The Turning the Corner Achievement Program will focus on two of Baltimore's poorest neighborhoods, providing academic help in addition to health, social and employment services. The targeted neighborhoods, one on each side of the city, will be selected later this year.
Last year, the Brown family donated $6 million to the Maryland Institute College of Art for a new campus building and created a $1 million endowment at the Enoch Pratt Free Library.
The Turning the Corner program is the family's first philanthropic foray into elementary-secondary education and the largest charitable donation to city schoolchildren and their families.
Brown said yesterday that a year ago, "I put together a brain trust to talk about how we could help African-American youth in Baltimore who have so much potential but face severe barriers in achieving success. My advisers said the biggest void was in the middle-school ages."
The program has two parts. One will help prepare children for high school with academic and family support throughout middle school.
"We'll try to address everything that acts as a barrier to success," said Brown, 61, founder and president of Brown Capital Management Inc., one of the nation's oldest black-owned investment firms.
"It's a wraparound, meaning that it will go well beyond traditional academic services," he said. "There'll be social services, health, employment, whatever it takes, even if it means finding jobs for parents."
The program will begin with 70 pupils and add new ones each year as they enter middle school.

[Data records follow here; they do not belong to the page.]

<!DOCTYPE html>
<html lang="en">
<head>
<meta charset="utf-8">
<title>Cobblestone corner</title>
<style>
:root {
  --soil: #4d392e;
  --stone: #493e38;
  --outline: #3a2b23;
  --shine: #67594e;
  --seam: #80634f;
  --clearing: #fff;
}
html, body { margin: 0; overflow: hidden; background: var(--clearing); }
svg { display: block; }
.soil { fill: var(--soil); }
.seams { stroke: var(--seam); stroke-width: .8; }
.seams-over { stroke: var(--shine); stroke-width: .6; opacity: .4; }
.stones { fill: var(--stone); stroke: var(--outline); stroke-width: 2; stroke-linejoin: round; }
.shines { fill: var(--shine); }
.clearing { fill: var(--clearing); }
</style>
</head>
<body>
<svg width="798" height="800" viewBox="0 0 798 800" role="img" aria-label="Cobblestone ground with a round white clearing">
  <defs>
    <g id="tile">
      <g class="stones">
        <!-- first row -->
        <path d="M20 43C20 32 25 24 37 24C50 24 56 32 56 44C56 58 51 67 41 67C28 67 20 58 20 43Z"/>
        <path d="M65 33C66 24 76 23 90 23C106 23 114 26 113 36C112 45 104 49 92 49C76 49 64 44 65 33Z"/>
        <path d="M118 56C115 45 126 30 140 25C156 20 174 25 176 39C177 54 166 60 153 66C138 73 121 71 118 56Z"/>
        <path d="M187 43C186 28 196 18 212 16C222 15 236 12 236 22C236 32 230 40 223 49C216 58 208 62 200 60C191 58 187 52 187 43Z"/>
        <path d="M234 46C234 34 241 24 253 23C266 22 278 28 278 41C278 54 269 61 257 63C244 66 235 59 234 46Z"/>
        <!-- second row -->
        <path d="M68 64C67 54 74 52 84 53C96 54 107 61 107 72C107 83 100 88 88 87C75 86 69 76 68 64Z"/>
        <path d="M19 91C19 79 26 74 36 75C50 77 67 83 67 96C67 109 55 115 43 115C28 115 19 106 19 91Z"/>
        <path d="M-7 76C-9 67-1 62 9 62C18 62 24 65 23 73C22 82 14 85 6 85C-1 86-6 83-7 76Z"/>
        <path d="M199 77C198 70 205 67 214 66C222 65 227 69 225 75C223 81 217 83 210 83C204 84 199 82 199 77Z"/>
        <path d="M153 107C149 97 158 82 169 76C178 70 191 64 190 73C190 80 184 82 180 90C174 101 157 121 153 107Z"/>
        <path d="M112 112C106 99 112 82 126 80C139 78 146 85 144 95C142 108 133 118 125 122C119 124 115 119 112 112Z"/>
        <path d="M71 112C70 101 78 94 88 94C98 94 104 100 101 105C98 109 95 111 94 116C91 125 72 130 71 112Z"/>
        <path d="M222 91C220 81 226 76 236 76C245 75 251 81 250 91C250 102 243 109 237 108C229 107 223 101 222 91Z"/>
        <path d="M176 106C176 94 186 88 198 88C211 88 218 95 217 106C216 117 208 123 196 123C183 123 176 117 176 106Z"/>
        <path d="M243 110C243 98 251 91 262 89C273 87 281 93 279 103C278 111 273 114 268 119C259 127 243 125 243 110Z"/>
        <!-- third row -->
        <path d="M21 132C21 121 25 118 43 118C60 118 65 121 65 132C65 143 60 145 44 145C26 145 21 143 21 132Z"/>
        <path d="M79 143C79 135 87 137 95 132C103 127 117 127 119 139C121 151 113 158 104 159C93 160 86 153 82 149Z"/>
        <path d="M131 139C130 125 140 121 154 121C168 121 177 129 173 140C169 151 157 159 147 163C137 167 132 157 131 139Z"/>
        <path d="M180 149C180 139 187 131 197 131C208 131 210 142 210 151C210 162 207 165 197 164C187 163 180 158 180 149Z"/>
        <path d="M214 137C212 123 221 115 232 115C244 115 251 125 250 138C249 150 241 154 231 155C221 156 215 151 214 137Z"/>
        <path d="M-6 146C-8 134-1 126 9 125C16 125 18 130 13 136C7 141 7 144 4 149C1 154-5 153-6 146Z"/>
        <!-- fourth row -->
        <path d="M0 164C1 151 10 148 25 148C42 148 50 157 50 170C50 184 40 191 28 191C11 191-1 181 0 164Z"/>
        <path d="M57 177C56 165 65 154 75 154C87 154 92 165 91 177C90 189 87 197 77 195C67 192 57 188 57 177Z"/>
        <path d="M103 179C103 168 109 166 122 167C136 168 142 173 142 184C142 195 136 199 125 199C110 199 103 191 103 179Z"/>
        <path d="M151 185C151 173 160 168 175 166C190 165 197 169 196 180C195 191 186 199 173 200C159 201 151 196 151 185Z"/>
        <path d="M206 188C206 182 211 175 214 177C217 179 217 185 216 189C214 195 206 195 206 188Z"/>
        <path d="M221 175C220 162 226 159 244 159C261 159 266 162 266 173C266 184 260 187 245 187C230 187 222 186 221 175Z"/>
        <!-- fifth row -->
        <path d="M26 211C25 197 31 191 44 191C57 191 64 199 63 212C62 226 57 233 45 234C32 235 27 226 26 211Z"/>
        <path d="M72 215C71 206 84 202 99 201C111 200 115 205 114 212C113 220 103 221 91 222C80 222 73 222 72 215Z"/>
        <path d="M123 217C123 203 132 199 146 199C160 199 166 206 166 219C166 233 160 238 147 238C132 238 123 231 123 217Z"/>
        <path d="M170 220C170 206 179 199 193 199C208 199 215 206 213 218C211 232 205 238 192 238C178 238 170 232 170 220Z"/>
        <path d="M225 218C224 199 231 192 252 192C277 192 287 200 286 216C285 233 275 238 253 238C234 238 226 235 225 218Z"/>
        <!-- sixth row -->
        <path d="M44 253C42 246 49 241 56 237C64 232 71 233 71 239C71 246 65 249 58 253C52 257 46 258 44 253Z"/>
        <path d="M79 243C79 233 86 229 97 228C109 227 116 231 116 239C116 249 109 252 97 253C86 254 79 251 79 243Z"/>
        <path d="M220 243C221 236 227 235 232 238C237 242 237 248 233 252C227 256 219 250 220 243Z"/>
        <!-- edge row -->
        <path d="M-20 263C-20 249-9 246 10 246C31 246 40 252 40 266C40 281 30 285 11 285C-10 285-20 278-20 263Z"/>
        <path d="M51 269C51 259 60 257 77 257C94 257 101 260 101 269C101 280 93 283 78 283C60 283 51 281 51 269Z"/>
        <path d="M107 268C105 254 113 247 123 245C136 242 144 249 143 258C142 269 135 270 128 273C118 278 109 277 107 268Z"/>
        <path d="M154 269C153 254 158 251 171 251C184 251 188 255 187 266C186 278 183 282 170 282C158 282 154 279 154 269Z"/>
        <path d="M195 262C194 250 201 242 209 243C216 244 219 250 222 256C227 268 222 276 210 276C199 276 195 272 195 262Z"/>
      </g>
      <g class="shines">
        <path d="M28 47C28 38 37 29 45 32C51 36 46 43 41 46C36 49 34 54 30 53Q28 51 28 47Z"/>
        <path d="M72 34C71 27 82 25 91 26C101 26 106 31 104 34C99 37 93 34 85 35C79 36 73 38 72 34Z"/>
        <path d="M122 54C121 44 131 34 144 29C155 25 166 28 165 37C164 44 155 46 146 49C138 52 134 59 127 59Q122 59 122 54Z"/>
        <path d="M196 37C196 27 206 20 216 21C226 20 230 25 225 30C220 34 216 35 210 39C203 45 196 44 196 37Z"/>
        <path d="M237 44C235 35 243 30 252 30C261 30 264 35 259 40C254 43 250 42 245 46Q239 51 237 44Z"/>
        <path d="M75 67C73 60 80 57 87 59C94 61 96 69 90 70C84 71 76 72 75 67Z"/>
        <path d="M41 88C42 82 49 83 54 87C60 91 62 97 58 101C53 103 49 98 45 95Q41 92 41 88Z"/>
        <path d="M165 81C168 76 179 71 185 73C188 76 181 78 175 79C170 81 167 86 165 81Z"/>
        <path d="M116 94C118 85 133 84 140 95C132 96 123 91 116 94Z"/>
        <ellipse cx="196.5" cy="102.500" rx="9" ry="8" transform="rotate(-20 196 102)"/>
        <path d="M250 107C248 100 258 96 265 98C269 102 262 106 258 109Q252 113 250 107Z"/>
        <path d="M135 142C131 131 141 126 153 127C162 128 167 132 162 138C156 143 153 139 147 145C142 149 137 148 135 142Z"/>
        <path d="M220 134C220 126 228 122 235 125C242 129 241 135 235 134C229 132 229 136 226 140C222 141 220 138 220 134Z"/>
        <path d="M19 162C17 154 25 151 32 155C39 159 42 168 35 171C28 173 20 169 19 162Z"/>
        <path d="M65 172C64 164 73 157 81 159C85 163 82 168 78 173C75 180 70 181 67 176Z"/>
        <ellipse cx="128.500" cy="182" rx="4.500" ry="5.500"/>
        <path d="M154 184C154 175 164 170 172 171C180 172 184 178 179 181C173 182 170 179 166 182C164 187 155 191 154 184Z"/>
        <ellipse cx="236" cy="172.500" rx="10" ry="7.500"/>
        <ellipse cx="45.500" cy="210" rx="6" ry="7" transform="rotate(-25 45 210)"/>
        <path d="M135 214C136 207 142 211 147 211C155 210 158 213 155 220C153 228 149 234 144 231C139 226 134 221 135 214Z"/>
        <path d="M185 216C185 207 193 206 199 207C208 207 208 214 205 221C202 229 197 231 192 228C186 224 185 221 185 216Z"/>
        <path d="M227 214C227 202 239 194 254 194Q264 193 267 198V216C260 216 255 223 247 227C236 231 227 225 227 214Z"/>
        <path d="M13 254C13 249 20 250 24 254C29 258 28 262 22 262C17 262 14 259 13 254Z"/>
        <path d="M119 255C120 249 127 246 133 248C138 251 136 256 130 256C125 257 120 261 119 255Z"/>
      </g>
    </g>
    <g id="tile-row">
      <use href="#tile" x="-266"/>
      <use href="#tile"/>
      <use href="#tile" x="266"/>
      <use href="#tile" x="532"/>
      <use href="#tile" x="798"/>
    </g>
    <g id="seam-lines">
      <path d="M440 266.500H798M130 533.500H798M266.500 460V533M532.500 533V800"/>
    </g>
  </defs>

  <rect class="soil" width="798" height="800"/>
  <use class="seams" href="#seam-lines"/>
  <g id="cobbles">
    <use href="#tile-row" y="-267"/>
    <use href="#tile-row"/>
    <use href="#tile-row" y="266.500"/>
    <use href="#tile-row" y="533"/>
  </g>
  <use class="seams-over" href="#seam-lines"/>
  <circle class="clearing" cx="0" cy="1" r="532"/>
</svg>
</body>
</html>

The second component will give additional academic assistance to middle-schoolers across the city, focusing on reading, writing, math and science beginning the summer before children enter seventh grade.
"Graduates of the program will be well prepared for rigorous academic curricula at any public or private high school," said Thomas E. Wilcox, president of the Baltimore Community Foundation, which will manage the program with Associated Black Charities.
Wilcox said the Brown family -- Eddie and Sylvia Brown and their daughters, Jennifer Brown and Tonya Ingersol -- originally wanted to invest $1 million but became convinced that more was needed.
"There are hundreds of capable young people in distressed neighborhoods who only need a chance to thrive," Wilcox said.
The program is named for the West Baltimore intersection of Fayette and Monroe streets made famous in the book The Corner: A Year in the Life of an Inner-City Neighborhood, by David Simon and Edward Burns.
Wilcox said the program will be unique in addressing social, health and economic needs along with academic concerns. "And it will stay in the neighborhoods where these kids live and go to school," he said.
Donna Jones Stanley, executive director of Associated Black Charities, said she expects that several agencies will take part in Turning the Corner.
"This is a collaborative project that no one organization can possibly do alone," she said. "We might have a college, a hospital or health center, a community organization. Too often organizations work in isolation. That won't be possible here."
Stanley said the program has been a year in the planning. She said Brown's advisers ranged from Freeman A. Hrabowski III, president of the University of Maryland, Baltimore County, to Lenny Clay, owner of a barbershop near the corner of West Fayette and Monroe streets.
Brown was the first member of his family to finish high school.
"I know what it's like to be in middle school and have to struggle," said Brown, whose mother gave birth to him at the middle-school age of 13. "Mine was a single-parent family. My mother never married, and I was raised by my grandparents."
Said Wilcox: "The depth of Eddie Brown's generosity is extraordinary. Now it's up to us in the philanthropic community to make this successful."